 In fact, film itself is a visual effect in that the illusion of continuous motion is created by filming and then projecting a succession of individual frames at 24 frames per second. To illustrate this, a car traveling at 60 mph will travel approximately three and two-thirds feet between each frame and yet appear on the screen to be traveling in one continuous, seamless motion.
 Robert Sklar, “Movie-Made America,” p. 22, Random House, Inc., NY, 1975.
 Richard Edlund, “Motion-Control Cinematography,” p. 425, ASC, American Cinematographer Manual, Seventh Edition, The ASC Press.
 In reality, the integration of digital visual effects into the film industry is an ongoing and continuing process.
 It should be noted that processor time does not account for the total hours labored away from workstations by digital artists, software engineers, technical directors, vfx supervisors, vfx producers, etc., in order to make this shot sequence a reality.
 In film production, support can be analogized with continuing to provide changes to the work as required throughout the production process.
 For practitioners representing the VFX facility in negotiating a production deal, it is a good idea to obtain written permission to repurpose the data files in other productions. The film producer’s legal advisor will most probably require written assurances that any future product created with the data files will not be similar to the original work.
 Of course, the film’s production company (or substitute VFX facility) can acquire their own licenses for using such third party libraries.
 i.e., it may take considerably less time for a digital artist to create the work from scratch than trying to decipher the original digital artist’s methodology. Some applications, such as Side Effects Software’s Houdini, incorporate a data flow graphical user interface (GUI) that provides a pipeline flowchart of how the modeling, animation, etc., was created.
 It is imperative that notice of expiration of encoded license keys be provided to the licensee since use of the code at the time of expiration could crash the user’s system, causing loss and/or damage to data and equipment, possibly resulting in tort liability to the licensor for intentionally or negligently planting a “software time bomb”.

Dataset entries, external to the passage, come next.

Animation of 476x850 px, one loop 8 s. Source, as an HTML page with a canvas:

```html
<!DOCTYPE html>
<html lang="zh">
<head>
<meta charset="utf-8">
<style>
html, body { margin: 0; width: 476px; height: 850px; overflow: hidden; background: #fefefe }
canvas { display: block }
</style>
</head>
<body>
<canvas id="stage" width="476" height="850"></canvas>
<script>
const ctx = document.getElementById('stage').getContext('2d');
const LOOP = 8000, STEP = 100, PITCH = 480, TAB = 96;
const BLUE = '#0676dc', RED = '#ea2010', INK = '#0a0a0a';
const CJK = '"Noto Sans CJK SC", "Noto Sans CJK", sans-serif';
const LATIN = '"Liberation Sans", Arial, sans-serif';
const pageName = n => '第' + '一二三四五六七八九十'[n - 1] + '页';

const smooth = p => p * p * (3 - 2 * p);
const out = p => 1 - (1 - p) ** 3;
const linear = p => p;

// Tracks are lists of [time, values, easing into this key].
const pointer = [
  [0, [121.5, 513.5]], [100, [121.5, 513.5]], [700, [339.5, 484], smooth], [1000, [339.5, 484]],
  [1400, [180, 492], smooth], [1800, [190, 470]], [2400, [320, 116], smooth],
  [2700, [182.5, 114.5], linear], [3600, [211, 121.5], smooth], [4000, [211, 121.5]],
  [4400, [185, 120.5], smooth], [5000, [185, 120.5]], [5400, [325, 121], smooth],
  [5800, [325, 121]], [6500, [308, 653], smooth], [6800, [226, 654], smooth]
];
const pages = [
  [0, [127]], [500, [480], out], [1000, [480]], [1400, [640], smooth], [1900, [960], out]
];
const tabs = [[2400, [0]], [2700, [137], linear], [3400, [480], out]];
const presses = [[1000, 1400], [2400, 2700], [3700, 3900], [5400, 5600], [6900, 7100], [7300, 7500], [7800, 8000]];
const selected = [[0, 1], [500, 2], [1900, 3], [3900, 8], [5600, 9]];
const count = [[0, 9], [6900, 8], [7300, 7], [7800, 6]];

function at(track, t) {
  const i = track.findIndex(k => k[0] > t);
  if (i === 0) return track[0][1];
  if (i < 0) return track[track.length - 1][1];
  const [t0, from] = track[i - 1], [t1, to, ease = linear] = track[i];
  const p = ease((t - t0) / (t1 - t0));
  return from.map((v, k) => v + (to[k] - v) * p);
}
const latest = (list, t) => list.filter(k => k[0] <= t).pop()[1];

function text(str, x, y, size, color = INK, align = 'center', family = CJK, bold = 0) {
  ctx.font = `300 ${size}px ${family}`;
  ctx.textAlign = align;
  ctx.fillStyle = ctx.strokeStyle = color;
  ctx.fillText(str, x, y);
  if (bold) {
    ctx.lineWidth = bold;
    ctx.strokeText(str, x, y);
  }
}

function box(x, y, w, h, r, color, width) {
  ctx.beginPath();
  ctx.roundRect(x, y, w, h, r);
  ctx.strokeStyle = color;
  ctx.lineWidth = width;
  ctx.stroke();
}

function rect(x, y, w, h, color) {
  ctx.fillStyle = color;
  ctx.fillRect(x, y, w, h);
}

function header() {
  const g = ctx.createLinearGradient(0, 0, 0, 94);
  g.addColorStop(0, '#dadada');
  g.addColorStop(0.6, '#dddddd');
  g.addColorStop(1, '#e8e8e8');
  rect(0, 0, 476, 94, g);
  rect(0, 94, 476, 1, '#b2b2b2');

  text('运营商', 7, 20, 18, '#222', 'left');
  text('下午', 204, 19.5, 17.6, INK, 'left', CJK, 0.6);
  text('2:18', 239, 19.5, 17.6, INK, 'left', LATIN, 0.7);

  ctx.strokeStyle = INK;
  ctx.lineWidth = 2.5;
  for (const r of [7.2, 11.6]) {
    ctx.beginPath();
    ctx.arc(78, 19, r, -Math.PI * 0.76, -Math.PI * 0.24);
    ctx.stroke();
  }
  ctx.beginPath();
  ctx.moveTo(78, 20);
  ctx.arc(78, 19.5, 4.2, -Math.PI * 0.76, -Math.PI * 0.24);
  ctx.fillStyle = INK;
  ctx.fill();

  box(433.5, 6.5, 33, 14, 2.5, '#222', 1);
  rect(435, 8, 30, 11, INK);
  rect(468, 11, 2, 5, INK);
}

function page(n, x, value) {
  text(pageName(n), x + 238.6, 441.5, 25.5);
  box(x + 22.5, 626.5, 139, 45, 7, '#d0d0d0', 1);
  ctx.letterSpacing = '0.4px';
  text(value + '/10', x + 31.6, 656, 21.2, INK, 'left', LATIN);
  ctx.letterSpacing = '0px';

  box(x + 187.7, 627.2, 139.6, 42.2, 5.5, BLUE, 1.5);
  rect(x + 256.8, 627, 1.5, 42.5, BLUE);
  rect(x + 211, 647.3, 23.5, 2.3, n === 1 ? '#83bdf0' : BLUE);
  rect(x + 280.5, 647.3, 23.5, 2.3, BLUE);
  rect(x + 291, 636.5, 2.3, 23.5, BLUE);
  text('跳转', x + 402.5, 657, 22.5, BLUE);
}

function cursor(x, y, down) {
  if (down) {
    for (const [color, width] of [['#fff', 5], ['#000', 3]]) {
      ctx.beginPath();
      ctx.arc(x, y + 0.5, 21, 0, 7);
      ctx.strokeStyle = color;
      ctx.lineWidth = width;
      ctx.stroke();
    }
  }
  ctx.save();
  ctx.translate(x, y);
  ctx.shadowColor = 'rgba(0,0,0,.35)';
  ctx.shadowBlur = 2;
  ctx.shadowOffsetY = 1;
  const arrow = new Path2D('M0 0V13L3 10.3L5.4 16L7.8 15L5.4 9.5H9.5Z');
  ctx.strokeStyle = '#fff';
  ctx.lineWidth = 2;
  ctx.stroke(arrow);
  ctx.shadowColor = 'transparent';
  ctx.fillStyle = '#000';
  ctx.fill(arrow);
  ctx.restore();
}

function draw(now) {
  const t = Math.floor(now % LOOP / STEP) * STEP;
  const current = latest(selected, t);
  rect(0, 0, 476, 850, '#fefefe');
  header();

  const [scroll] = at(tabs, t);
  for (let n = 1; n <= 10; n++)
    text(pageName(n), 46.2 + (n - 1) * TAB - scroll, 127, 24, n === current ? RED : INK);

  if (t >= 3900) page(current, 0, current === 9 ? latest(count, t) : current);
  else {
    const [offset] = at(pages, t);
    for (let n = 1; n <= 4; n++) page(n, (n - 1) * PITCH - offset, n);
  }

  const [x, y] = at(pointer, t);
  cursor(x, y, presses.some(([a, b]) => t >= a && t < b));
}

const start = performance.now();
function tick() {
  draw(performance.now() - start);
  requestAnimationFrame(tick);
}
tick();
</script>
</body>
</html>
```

 In most cases, the VFX facility itself will not be in a position to spare licenses and workstations for the verification process due to the magnitude of work it is creating. Aside from this reason, the verification process should be conducted at a neutral facility or location to avoid the suggestion of tainted results.
 See endnote 11, supra.